Ralbag on what Miriam's death meant
The episode of Mei Meriva appears in the Torah immediately after the death of Miriam. Rashi quotes from Chazal that these two episodes are related. There was a well which traveled through the desert with Bnei Yisrael and provided them with water in Miriam's merit. When she died, the well vanished. This led to Bnei Yisrael's demanding water, which Moshe made some error in fulfilling Hashem's plan to deliver, and hence he lost the right to enter Eretz Yisrael. Ralbag writes that even if we put aside the Midrashic explanation that Miriam was responsible for the well, there is still a relationship between the parshiyos, one that I think runs even deeper than the one Rashi suggests. Ralbag explains that had Miriam been alive, her leadership would have helped temper the riotous uprising of the people -- the demand for water would have never reached the feverish pitch that it did. Miriam's death meant not simply the loss of a well, but it meant the loss of someone who could provide direction to Klal Yisrael. (I don't think there is anything wrong with suggesting that there may have been some special quality that her specifically feminine leadership provided which was now lacking.) He then goes on to suggest an even bigger chiddush, that had Miriam been alive, as a prophetess and older sister of both Moshe and Aharon, she would have undoubtedly been consulted by them before they took action to fulfill Hashem's command to speak to (or hit, as they misunderstood) the rock and provide water.
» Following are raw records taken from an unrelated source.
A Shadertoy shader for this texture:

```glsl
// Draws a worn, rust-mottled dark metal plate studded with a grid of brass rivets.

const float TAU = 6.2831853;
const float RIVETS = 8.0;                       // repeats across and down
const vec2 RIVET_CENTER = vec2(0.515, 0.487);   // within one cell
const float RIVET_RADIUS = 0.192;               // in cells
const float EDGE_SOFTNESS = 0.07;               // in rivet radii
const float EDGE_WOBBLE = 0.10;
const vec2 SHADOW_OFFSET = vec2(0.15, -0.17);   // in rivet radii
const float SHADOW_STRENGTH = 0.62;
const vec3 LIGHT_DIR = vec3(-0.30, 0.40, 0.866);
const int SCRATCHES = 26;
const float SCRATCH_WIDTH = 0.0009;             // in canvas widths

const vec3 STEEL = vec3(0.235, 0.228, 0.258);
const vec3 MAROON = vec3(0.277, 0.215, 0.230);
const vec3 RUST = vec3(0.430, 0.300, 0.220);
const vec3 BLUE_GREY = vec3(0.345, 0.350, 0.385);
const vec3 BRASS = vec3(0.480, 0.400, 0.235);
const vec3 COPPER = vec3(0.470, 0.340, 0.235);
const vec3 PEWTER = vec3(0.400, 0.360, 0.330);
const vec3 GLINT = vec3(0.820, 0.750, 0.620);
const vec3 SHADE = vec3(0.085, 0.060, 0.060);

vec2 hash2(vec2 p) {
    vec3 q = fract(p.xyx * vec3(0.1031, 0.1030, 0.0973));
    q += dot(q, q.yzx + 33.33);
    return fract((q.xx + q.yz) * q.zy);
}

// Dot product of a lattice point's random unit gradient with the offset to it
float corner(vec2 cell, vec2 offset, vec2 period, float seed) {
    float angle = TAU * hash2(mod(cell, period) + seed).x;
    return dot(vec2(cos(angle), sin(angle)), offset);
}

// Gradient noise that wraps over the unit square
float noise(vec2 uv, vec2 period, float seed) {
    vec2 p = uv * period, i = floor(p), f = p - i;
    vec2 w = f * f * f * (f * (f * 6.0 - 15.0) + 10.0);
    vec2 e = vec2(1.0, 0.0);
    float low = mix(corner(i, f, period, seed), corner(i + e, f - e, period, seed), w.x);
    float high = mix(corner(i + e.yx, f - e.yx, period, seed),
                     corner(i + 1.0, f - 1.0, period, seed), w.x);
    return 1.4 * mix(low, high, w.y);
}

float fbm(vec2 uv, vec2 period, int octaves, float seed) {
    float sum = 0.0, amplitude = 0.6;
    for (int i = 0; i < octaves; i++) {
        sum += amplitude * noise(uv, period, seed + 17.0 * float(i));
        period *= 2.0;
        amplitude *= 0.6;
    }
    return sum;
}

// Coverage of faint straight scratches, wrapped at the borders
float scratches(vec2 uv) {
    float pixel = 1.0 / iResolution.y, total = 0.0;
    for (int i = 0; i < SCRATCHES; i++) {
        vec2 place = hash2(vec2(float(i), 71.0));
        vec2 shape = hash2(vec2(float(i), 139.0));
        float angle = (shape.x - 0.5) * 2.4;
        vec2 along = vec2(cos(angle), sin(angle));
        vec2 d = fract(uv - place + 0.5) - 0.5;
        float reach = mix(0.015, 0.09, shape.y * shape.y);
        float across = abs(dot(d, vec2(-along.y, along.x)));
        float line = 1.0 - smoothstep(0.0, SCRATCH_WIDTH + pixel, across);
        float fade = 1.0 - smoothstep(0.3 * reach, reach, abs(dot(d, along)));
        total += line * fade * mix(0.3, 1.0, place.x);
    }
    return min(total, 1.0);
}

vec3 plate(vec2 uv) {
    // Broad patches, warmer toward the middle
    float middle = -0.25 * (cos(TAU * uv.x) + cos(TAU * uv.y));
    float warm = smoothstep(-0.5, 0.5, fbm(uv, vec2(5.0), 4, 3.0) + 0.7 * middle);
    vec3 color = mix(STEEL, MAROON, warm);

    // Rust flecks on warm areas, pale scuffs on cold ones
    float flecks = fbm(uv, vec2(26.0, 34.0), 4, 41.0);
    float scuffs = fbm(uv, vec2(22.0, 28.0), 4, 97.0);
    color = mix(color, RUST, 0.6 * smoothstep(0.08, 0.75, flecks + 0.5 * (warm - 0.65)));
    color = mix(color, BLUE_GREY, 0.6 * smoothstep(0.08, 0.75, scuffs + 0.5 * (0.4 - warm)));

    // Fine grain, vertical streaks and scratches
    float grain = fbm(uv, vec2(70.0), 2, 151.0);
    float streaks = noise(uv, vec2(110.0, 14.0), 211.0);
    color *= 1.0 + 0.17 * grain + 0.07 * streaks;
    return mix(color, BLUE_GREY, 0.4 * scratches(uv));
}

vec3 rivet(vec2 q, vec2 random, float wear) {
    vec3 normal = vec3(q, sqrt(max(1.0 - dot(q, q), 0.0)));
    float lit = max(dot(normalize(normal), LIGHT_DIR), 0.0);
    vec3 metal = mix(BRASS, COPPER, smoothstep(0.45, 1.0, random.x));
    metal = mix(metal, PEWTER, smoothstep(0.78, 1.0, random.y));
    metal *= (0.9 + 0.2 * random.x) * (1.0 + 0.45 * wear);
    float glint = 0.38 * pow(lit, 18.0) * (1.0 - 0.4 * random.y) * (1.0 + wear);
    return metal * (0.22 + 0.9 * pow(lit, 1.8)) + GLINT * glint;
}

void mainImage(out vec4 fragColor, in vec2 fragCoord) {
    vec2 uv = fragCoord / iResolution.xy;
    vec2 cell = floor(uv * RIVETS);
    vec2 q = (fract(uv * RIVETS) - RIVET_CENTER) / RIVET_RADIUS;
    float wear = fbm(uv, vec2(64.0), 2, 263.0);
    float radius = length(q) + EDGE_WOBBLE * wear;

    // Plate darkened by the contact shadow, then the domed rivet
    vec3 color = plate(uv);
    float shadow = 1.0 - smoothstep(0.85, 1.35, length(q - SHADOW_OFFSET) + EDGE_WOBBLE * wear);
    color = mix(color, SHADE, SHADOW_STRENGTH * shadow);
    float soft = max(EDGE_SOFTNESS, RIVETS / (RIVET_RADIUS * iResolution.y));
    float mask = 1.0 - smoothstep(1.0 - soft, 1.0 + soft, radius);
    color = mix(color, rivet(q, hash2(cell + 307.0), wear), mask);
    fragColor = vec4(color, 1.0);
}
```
Had Moshe and Ahaon had had the advantage of her counsel, they would not have erred and been punished had we would have been led into Eretz Yisrael by these three giants. Quite a mouthful -- Moshe Rabeinu, the greatest of prophets, still benefited from the advice of Miriam! Looking back a few parshiyos, I think we can now even better appreciate the spirit in which Miriam spoke out against Moshe's separation from Tziporah. She was fulfilling the all important role of providing counsel to her brother Moshe, counsel which he could benefit from even if he was a greater prophet than her.